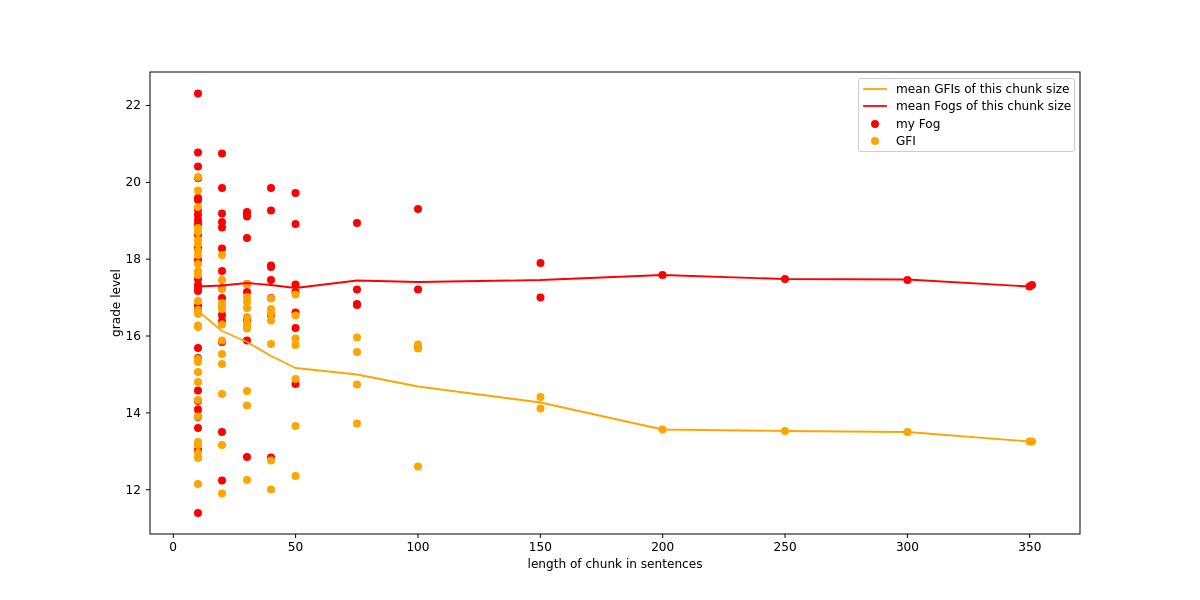
<!DOCTYPE html>
<html lang="en">
<head>
<meta charset="utf-8">
<title>Grade level by chunk length</title>
<style>
:root { --fog: #ff0000; --gfi: #ffa500; --ink: #000; --paper: #fff; --legend-border: #ccc; }
* { box-sizing: border-box; }
body { margin: 0; background: var(--paper); }
.chart { position: relative; width: 1200px; height: 600px; overflow: hidden; background: var(--paper); color: var(--ink); font: 12.1px/16px "DejaVu Sans", sans-serif; }
.plot { position: absolute; inset: 0; display: block; }
.frame, .ticks { fill: none; stroke: var(--ink); stroke-width: 1; }
.fog-dots { fill: var(--fog); }
.gfi-dots { fill: var(--gfi); }
.mean { fill: none; stroke-width: 1.8; stroke-linejoin: round; stroke-linecap: square; }
.mean-fog { stroke: var(--fog); }
.mean-gfi { stroke: var(--gfi); }
.x-scale { position: absolute; left: 112px; top: 539px; width: 979px; display: grid; grid-template-columns: repeat(8, 1fr); text-align: center; }
.y-scale { position: absolute; left: 110px; top: 67px; width: 31px; height: 461px; display: grid; grid-template-rows: repeat(6, 1fr); align-items: center; text-align: right; }
.x-title { position: absolute; left: 150px; top: 556px; width: 930px; text-align: center; }
.y-title { position: absolute; left: 66px; top: 295px; width: 100px; text-align: center; transform: rotate(-90deg); }
.legend { position: absolute; left: 858px; top: 78px; width: 217px; height: 74px; margin: 0; padding: 1px 4px; list-style: none; background: rgba(255, 255, 255, .8); border: 1px solid var(--legend-border); border-radius: 3px; display: grid; grid-template-rows: repeat(4, 1fr); align-items: center; }
.legend li { display: flex; align-items: center; gap: 9px; white-space: nowrap; }
.key { width: 24px; height: 8px; flex: none; }
</style>
</head>
<body>
<main class="chart">
<svg class="plot" width="1200" height="600" viewBox="0 0 1200 600" role="img" aria-label="Scatter chart of Fog and GFI grade levels against chunk length, with mean lines">
<g class="fog-dots">
<g id="fog-10">
<circle cx="198" cy="93.5" r="4"/><circle cx="198" cy="152.5" r="4"/><circle cx="198" cy="166.5" r="4"/><circle cx="198" cy="178" r="4"/><circle cx="198" cy="198" r="4"/><circle cx="198" cy="200" r="4"/><circle cx="198" cy="210" r="4"/><circle cx="198" cy="215" r="4"/><circle cx="198" cy="220" r="4"/><circle cx="198" cy="224" r="4"/><circle cx="198" cy="235" r="4"/><circle cx="198" cy="248" r="4"/><circle cx="198" cy="260" r="4"/><circle cx="198" cy="279" r="4"/><circle cx="198" cy="285" r="4"/><circle cx="198" cy="288" r="4"/><circle cx="198" cy="291" r="4"/><circle cx="198" cy="306" r="4"/><circle cx="198" cy="310" r="4"/><circle cx="198" cy="348" r="4"/><circle cx="198" cy="358" r="4"/><circle cx="198" cy="390.5" r="4"/><circle cx="198" cy="401" r="4"/><circle cx="198" cy="409.5" r="4"/><circle cx="198" cy="417" r="4"/><circle cx="198" cy="428" r="4"/><circle cx="198" cy="450" r="4"/><circle cx="198" cy="513" r="4"/>
</g>
<g id="fog-20">
<circle cx="222" cy="153.5" r="4"/><circle cx="222" cy="188" r="4"/><circle cx="222" cy="213.5" r="4"/><circle cx="222" cy="222" r="4"/><circle cx="222" cy="227.5" r="4"/><circle cx="222" cy="248.5" r="4"/><circle cx="222" cy="271" r="4"/><circle cx="222" cy="288" r="4"/><circle cx="222" cy="298" r="4"/><circle cx="222" cy="315" r="4"/><circle cx="222" cy="321" r="4"/><circle cx="222" cy="342" r="4"/><circle cx="222" cy="432" r="4"/><circle cx="222" cy="480.5" r="4"/>
</g>
<g id="fog-30">
<circle cx="247" cy="212" r="4"/><circle cx="247" cy="214" r="4"/><circle cx="247" cy="216.5" r="4"/><circle cx="247" cy="238" r="4"/><circle cx="247" cy="284" r="4"/><circle cx="247" cy="292" r="4"/><circle cx="247" cy="320" r="4"/><circle cx="247" cy="340.5" r="4"/><circle cx="247" cy="457" r="4"/>
</g>
<g id="fog-40">
<circle cx="271" cy="188" r="4"/><circle cx="271" cy="210.5" r="4"/><circle cx="271" cy="265.5" r="4"/><circle cx="271" cy="267" r="4"/><circle cx="271" cy="280" r="4"/><circle cx="271" cy="298" r="4"/><circle cx="271" cy="315" r="4"/><circle cx="271" cy="457.5" r="4"/>
</g>
<g id="fog-50">
<circle cx="295.5" cy="193" r="4"/><circle cx="295.5" cy="224" r="4"/><circle cx="295.5" cy="284.5" r="4"/><circle cx="295.5" cy="292" r="4"/><circle cx="295.5" cy="312.5" r="4"/><circle cx="295.5" cy="328" r="4"/><circle cx="295.5" cy="384" r="4"/>
</g>
<g id="fog-75-and-up">
<circle cx="357" cy="223" r="4"/><circle cx="357" cy="289.5" r="4"/><circle cx="357" cy="304" r="4"/><circle cx="357" cy="305" r="4"/><circle cx="418" cy="209" r="4"/><circle cx="418" cy="289.5" r="4"/><circle cx="418" cy="347" r="4"/><circle cx="540.5" cy="263" r="4"/><circle cx="540.5" cy="297.5" r="4"/><circle cx="662.5" cy="275" r="4"/><circle cx="785" cy="279" r="4"/><circle cx="907.5" cy="280" r="4"/><circle cx="1029.5" cy="286.5" r="4"/><circle cx="1032" cy="285" r="4"/>
</g>
</g>
<g class="gfi-dots">
<g id="gfi-10">
<circle cx="198" cy="177" r="4"/><circle cx="198" cy="190.5" r="4"/><circle cx="198" cy="207" r="4"/><circle cx="198" cy="228" r="4"/><circle cx="198" cy="232" r="4"/><circle cx="198" cy="240" r="4"/><circle cx="198" cy="244" r="4"/><circle cx="198" cy="251" r="4"/><circle cx="198" cy="255" r="4"/><circle cx="198" cy="264" r="4"/><circle cx="198" cy="271" r="4"/><circle cx="198" cy="275" r="4"/><circle cx="198" cy="301" r="4"/><circle cx="198" cy="310" r="4"/><circle cx="198" cy="314" r="4"/><circle cx="198" cy="325.5" r="4"/><circle cx="198" cy="327" r="4"/><circle cx="198" cy="359" r="4"/><circle cx="198" cy="362" r="4"/><circle cx="198" cy="372" r="4"/><circle cx="198" cy="382" r="4"/><circle cx="198" cy="400" r="4"/><circle cx="198" cy="416.5" r="4"/><circle cx="198" cy="442" r="4"/><circle cx="198" cy="445" r="4"/><circle cx="198" cy="453" r="4"/><circle cx="198" cy="458" r="4"/><circle cx="198" cy="484" r="4"/>
</g>
<g id="gfi-20">
<circle cx="222" cy="255" r="4"/><circle cx="222" cy="280" r="4"/><circle cx="222" cy="289" r="4"/><circle cx="222" cy="303" r="4"/><circle cx="222" cy="306" r="4"/><circle cx="222" cy="309" r="4"/><circle cx="222" cy="324.5" r="4"/><circle cx="222" cy="340.5" r="4"/><circle cx="222" cy="354" r="4"/><circle cx="222" cy="364" r="4"/><circle cx="222" cy="394" r="4"/><circle cx="222" cy="445" r="4"/><circle cx="222" cy="493.5" r="4"/>
</g>
<g id="gfi-30">
<circle cx="247" cy="284" r="4"/><circle cx="247" cy="297" r="4"/><circle cx="247" cy="302" r="4"/><circle cx="247" cy="308" r="4"/><circle cx="247" cy="317" r="4"/><circle cx="247" cy="323" r="4"/><circle cx="247" cy="326" r="4"/><circle cx="247" cy="328.5" r="4"/><circle cx="247" cy="391" r="4"/><circle cx="247" cy="405.5" r="4"/><circle cx="247" cy="480" r="4"/>
</g>
<g id="gfi-40">
<circle cx="271" cy="298.5" r="4"/><circle cx="271" cy="309" r="4"/><circle cx="271" cy="313.5" r="4"/><circle cx="271" cy="320.5" r="4"/><circle cx="271" cy="344" r="4"/><circle cx="271" cy="460.5" r="4"/><circle cx="271" cy="489.5" r="4"/>
</g>
<g id="gfi-50">
<circle cx="295.5" cy="294.5" r="4"/><circle cx="295.5" cy="315.5" r="4"/><circle cx="295.5" cy="338.5" r="4"/><circle cx="295.5" cy="345" r="4"/><circle cx="295.5" cy="379" r="4"/><circle cx="295.5" cy="426" r="4"/><circle cx="295.5" cy="476" r="4"/>
</g>
<g id="gfi-75-and-up">
<circle cx="357" cy="337.5" r="4"/><circle cx="357" cy="352" r="4"/><circle cx="357" cy="384.5" r="4"/><circle cx="357" cy="423.5" r="4"/><circle cx="418" cy="344.5" r="4"/><circle cx="418" cy="348.5" r="4"/><circle cx="418" cy="466.5" r="4"/><circle cx="540.5" cy="397" r="4"/><circle cx="540.5" cy="408.5" r="4"/><circle cx="662.5" cy="429.5" r="4"/><circle cx="785" cy="431" r="4"/><circle cx="907.5" cy="432" r="4"/><circle cx="1029.5" cy="441.5" r="4"/><circle cx="1032" cy="441.5" r="4"/>
</g>
</g>
<polyline class="mean mean-gfi" points="198,311 222,331 247,342 271,356 295.5,368 357,374.5 418,386.5 540.5,402.5 662.5,429.5 785,431 907.5,432 1029.5,441.5 1032,441.5"/>
<polyline class="mean mean-fog" points="198,286.5 222,285.5 247,283 271,285 295.5,288 357,280.5 418,282 540.5,280 662.5,275 785,279 907.5,279.5 1029.5,286.5 1032,285"/>
<rect class="frame" x="150" y="72" width="930" height="462"/>
<path class="ticks" d="M173.3 534v4M295.6 534v4M418 534v4M540.3 534v4M662.7 534v4M785 534v4M907.4 534v4M1029.7 534v4M150 105.5h-4M150 182.4h-4M150 259.2h-4M150 336h-4M150 412.9h-4M150 489.7h-4"/>
</svg>
<div class="y-scale"><span>22</span><span>20</span><span>18</span><span>16</span><span>14</span><span>12</span></div>
<div class="x-scale"><span>0</span><span>50</span><span>100</span><span>150</span><span>200</span><span>250</span><span>300</span><span>350</span></div>
<div class="y-title">grade level</div>
<div class="x-title">length of chunk in sentences</div>
<ul class="legend">
<li><svg class="key" viewBox="0 0 24 8"><line class="mean mean-gfi" x1="1" y1="4" x2="23" y2="4"/></svg>mean GFIs of this chunk size</li>
<li><svg class="key" viewBox="0 0 24 8"><line class="mean mean-fog" x1="1" y1="4" x2="23" y2="4"/></svg>mean Fogs of this chunk size</li>
<li><svg class="key fog-dots" viewBox="0 0 24 8"><circle cx="12" cy="4" r="4"/></svg>my Fog</li>
<li><svg class="key gfi-dots" viewBox="0 0 24 8"><circle cx="12" cy="4" r="4"/></svg>GFI</li>
</ul>
</main>
</body>
</html>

• Description of the task:
Look above for the line containing "Fogs of this chunk size</li>"; copy from it through the last line, exactly, and nothing more.

• Written answer:
<li><svg class="key" viewBox="0 0 24 8"><line class="mean mean-fog" x1="1" y1="4" x2="23" y2="4"/></svg>mean Fogs of this chunk size</li>
<li><svg class="key fog-dots" viewBox="0 0 24 8"><circle cx="12" cy="4" r="4"/></svg>my Fog</li>
<li><svg class="key gfi-dots" viewBox="0 0 24 8"><circle cx="12" cy="4" r="4"/></svg>GFI</li>
</ul>
</main>
</body>
</html>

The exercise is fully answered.